08 July, 2011
Asperger's syndrome is a condition that affects emotional, communication and social development. It causes a general sense of awkwardness and is associated as a mild form of an autistic spectrum disorder, according to MayoClinic.com. The cause of Asperger's is currently unknown, but it is believed to be a genetic disease. Various treatments, including exercise, may help with some symptoms and behaviors associated with the syndrome.
There is no known cure for Asperger's syndrome, but treatments such as behavioral and social skills training and therapy has been known to help young and adults alike to function more naturally in social situations. Cognitive behavioral therapy may help some deal with the intense and often abrupt outbursts of emotion associated with the condition. Medications to calm anxiety may also prove beneficial.
Exercise releases the body's natural mood lifters called endorphins, which may help promote calmer periods for those diagnosed with Asperger's syndrome. Encourage short periods of exercise with those diagnosed with the syndrome to help promote overall health and wellness and offer benefits of endorphin release. Occupational therapy exercises help improve gross and fine motor skills and strengthen weakened areas of the body. Trained occupational therapists are also trained to provide exercise that benefits not only the physical body but also the emotional and cognitive abilities of people with Asperger's syndrome.
Some individuals diagnosed with Asperger's syndrome experience awkward and uncontrollable movements of their arms and legs. Gentle exercises such as yoga or stretching may help relieve muscle tension, improve balance and coordination and rid the muscles of pent-up energy. For example, increasing the strength and coordination of hand movements through physical therapy exercise such as squeezing a ball or finger dexterity exercises can help improve daily life skills and functions such as dressing, grooming and writing skills.

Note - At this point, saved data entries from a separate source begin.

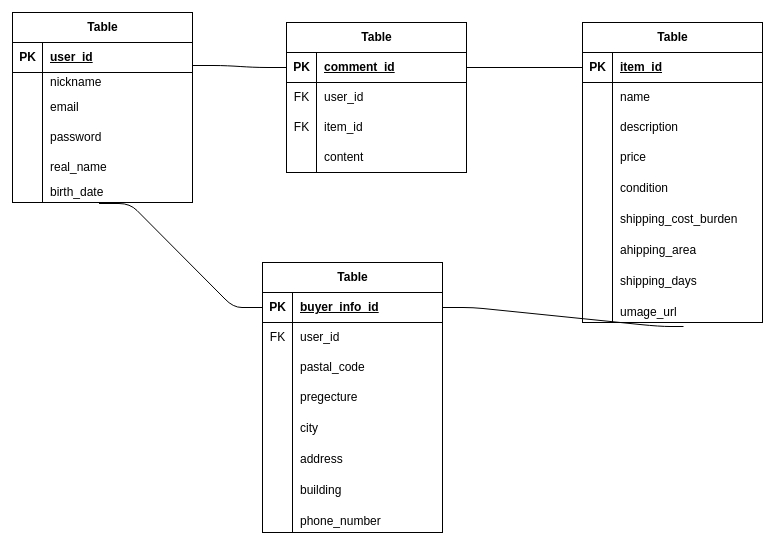
<!DOCTYPE html>
<html lang="en">
<head>
<meta charset="utf-8">
<title>Entity relationship diagram</title>
<style>
:root { --ink: #000; --paper: #fff; }
* { box-sizing: border-box; margin: 0; padding: 0; }
body { width: 775px; height: 545px; overflow: hidden; background: var(--paper); }
.diagram {
  position: relative; width: 775px; height: 545px; overflow: hidden;
  font: 12px/29px "Liberation Sans", Arial, sans-serif; color: var(--ink);
}
.entity {
  position: absolute; width: 181px; display: flex; flex-direction: column;
  border: 1px solid var(--ink); background: var(--paper); overflow: hidden;
}
.user { left: 12px; top: 12px; height: 191px; }
.comment { left: 286px; top: 22px; height: 151px; }
.item { left: 582px; top: 22px; height: 301px; }
.buyer { left: 262px; top: 262px; height: 271px; }
.entity h2 {
  flex: 0 0 30px; font-size: 12px; font-weight: bold; text-align: center;
  border-bottom: 1px solid var(--ink);
}
.fields { flex: 1; list-style: none; display: flex; flex-direction: column; }
.fields li { flex: 0 0 30px; display: grid; grid-template-columns: 30px 1fr; white-space: nowrap; }
.fields li:last-child { flex: 1 0 0; }
.fields .primary { font-weight: bold; border-bottom: 1px solid var(--ink); }
.primary .name { text-decoration: underline; }
.key { border-right: 1px solid var(--ink); text-align: center; }
.name { padding-left: 7px; }
.fields .short { flex-basis: 20px; line-height: 19px; }
.fields .low { line-height: 31px; }
.relations { position: absolute; left: 0; top: 0; fill: none; stroke: var(--ink); stroke-width: 1; }
</style>
</head>
<body>
<main class="diagram">
  <section class="entity user">
    <h2>Table</h2>
    <ul class="fields">
      <li class="primary"><span class="key">PK</span><span class="name">user_id</span></li>
      <li class="short"><span class="key"></span><span class="name">nickname</span></li>
      <li><span class="key"></span><span class="name">email</span></li>
      <li><span class="key"></span><span class="name">password</span></li>
      <li><span class="key"></span><span class="name">real_name</span></li>
      <li class="short"><span class="key"></span><span class="name">birth_date</span></li>
    </ul>
  </section>

  <section class="entity comment">
    <h2>Table</h2>
    <ul class="fields">
      <li class="primary"><span class="key">PK</span><span class="name">comment_id</span></li>
      <li><span class="key">FK</span><span class="name">user_id</span></li>
      <li><span class="key">FK</span><span class="name">item_id</span></li>
      <li><span class="key"></span><span class="name">content</span></li>
    </ul>
  </section>

  <section class="entity item">
    <h2>Table</h2>
    <ul class="fields">
      <li class="primary"><span class="key">PK</span><span class="name">item_id</span></li>
      <li><span class="key"></span><span class="name">name</span></li>
      <li><span class="key"></span><span class="name">description</span></li>
      <li><span class="key"></span><span class="name">price</span></li>
      <li class="low"><span class="key"></span><span class="name">condition</span></li>
      <li class="low"><span class="key"></span><span class="name">shipping_cost_burden</span></li>
      <li class="low"><span class="key"></span><span class="name">ahipping_area</span></li>
      <li class="low"><span class="key"></span><span class="name">shipping_days</span></li>
      <li class="low"><span class="key"></span><span class="name">umage_url</span></li>
    </ul>
  </section>

  <section class="entity buyer">
    <h2>Table</h2>
    <ul class="fields">
      <li class="primary"><span class="key">PK</span><span class="name">buyer_info_id</span></li>
      <li><span class="key">FK</span><span class="name">user_id</span></li>
      <li><span class="key"></span><span class="name">pastal_code</span></li>
      <li><span class="key"></span><span class="name">pregecture</span></li>
      <li class="low"><span class="key"></span><span class="name">city</span></li>
      <li class="low"><span class="key"></span><span class="name">address</span></li>
      <li class="low"><span class="key"></span><span class="name">building</span></li>
      <li class="low"><span class="key"></span><span class="name">phone_number</span></li>
    </ul>
  </section>

  <svg class="relations" width="775" height="545" viewBox="0 0 775 545" aria-hidden="true">
    <path d="M193 65.5H213C235 65.5 245 67.5 268 67.5H286"/>
    <path d="M467 67.5H582"/>
    <path d="M99 203.5H119Q130 203.5 137 210.5L225 299Q233 307.5 242 307.5H262"/>
    <path d="M443 307.5H463Q473 307.5 483 308.5L640 324.5Q660 326.5 670 326.5H683.5"/>
  </svg>
</main>
</body>
</html>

Exercises such as knee bends, weight lifting and aerobic activities such as walking and running may help improve physical strength and coordination, improve endurance and improve cognitive skills such as following instructions offered throughout the exercise process.
Sensory training or sensory integration is a common type of physical and occupational therapy to encourage children diagnosed with Asperger's syndrome to react differently to certain stimuli in their environment. In this way, sensory integration therapies help children to engage in games and activities with others and adapt their behavior to respond correctly in social settings, according to Healing Thresholds. Sensory training involves movement exercises, including dancing, hand-eye coordination activities such as hitting a baseball, crawling through tubes and tunnels and hitting moving objects.